UN High Commissioner for Refugees (UNHCR) António Guterres told residents at Goldhap camp on Wednesday that there was more than one solution to the plight of over 100,000 Bhutanese who have been living in eastern Nepal for the last 16 years.
The High Commissioner outlined the options during his first official visit to Nepal to focus on current efforts to alleviate the long-standing situation of some 107,000 refugees who have been living in seven camps since the early 1990s.
Mr. Guterres said the agency is "very encouraged by recent interest in resettling some of the refugees," referring to an offer by the United States to accept some 60,000 of the Bhutanese in Nepal. Other countries that have expressed similar interest, UNHCR said.
At the same time, he voiced hope that refugees who wish to return to Bhutan would be able to return home. "Despite 16 years with little success, we will continue to knock on Bhutan's door to seek a solution for those who want to go back."
Mr. Guterres stressed that everyone must have the freedom to make his or her own informed decision. "The option of resettlement or voluntary repatriation is for them to choose and decide," he said, adding that UNHCR's job "is to open as many doors as possible so that they can leave the long years of exile behind them and start a new life as soon as possible."
The UN refugee agency has started a mass information campaign to sensitize refugees in all seven camps on resettlement procedures and their individual right to decide for or against it.
In the capital, Kathmandu, Mr. Guterres met with Nepal's Prime Minister Giriji Prasad Koirala and other senior officials to thank the country for its "very constructive and positive approach" to finding solutions for the refugees before a comprehensive solution is found for all camp residents in Nepal.
Myanmar refugees from Thai camp are being resettled, UN refugee agency says
The second phase of a large-scale resettlement of ethnic Karen refugees from Myanmar has begun with a group of more than 30 leaving a camp in northern Thailand to start a new life in the United States, the United Nations High Commissioner for Refugees (UNHCR) said today.
"These refugees who fled fighting in eastern Myanmar have little realistic prospect of going home and they have been leading a very restricted life in the camp for more than a decade," said the UNHCR Representative in Thailand, Hasim Utkan, who was at the camp send-off. "So, while it's hard for them to leave a country just across the border from their homeland, they are excited about a new future in the US."
Between May 16 and the first week of July, 404 refugees are scheduled to depart for the US, with an overall planning figure of nearly 10,000 refugees from Thailand to depart to America by September 30 this year.

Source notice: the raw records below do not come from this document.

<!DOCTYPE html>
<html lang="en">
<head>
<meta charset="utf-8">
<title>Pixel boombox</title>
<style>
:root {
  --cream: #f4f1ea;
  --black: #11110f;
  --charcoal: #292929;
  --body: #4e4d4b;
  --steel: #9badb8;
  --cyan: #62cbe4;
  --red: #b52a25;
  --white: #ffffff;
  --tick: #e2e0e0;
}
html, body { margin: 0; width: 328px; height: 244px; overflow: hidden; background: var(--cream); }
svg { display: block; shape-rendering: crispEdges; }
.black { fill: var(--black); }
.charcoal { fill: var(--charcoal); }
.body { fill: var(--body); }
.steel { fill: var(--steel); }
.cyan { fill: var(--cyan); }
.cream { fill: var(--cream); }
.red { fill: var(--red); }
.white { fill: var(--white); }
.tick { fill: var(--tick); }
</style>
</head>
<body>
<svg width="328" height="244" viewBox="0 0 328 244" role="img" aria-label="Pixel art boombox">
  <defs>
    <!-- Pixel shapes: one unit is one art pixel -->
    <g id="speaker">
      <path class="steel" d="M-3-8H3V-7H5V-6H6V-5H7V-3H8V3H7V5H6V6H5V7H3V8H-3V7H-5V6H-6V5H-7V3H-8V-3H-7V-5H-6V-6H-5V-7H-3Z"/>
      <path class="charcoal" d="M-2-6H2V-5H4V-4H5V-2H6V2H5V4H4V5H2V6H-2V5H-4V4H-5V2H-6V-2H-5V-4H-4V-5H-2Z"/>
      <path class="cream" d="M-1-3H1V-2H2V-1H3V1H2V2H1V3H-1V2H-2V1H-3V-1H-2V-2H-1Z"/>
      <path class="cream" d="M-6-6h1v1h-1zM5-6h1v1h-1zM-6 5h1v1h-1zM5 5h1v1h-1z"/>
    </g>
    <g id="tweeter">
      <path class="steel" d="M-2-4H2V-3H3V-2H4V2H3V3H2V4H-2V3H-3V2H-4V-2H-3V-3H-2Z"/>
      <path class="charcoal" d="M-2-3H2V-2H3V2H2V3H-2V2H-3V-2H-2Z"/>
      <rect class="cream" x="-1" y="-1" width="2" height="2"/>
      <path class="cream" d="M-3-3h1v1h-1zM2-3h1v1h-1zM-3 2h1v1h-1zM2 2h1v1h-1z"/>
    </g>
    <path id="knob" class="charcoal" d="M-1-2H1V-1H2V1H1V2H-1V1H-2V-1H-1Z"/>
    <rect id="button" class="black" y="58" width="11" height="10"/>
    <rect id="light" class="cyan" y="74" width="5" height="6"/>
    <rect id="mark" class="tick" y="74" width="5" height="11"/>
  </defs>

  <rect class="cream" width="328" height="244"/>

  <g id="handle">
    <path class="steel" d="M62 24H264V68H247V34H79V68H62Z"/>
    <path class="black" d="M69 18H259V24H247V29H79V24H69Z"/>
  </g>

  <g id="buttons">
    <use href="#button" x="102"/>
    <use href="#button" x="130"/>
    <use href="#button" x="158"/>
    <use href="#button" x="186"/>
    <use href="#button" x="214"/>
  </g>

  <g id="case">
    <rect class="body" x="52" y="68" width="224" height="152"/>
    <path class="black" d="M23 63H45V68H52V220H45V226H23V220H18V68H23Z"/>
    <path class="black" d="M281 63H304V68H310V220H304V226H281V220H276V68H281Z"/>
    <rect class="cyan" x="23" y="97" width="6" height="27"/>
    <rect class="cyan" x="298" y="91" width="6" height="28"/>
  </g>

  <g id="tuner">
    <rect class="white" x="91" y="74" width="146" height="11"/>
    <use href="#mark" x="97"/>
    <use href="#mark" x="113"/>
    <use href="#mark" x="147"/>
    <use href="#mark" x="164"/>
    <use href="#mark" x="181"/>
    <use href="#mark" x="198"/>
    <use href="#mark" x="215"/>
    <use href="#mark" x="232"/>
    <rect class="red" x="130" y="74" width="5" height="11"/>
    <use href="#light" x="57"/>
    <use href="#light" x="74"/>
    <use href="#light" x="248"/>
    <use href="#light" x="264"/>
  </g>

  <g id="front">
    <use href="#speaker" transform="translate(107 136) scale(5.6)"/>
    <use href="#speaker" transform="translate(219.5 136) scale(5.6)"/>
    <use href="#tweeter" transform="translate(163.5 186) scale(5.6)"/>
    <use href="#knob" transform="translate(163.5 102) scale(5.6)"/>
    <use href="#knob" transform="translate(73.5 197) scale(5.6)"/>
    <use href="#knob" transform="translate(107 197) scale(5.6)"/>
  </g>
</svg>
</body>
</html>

"The scale of the resettlement operation is really quite amazing," said Mr. Utkan. "This is something which has rarely been offered in a refugee situation."
Nine Thai government-run refugee camps strung along the border with Myanmar shelter a total of 140,000 refugees.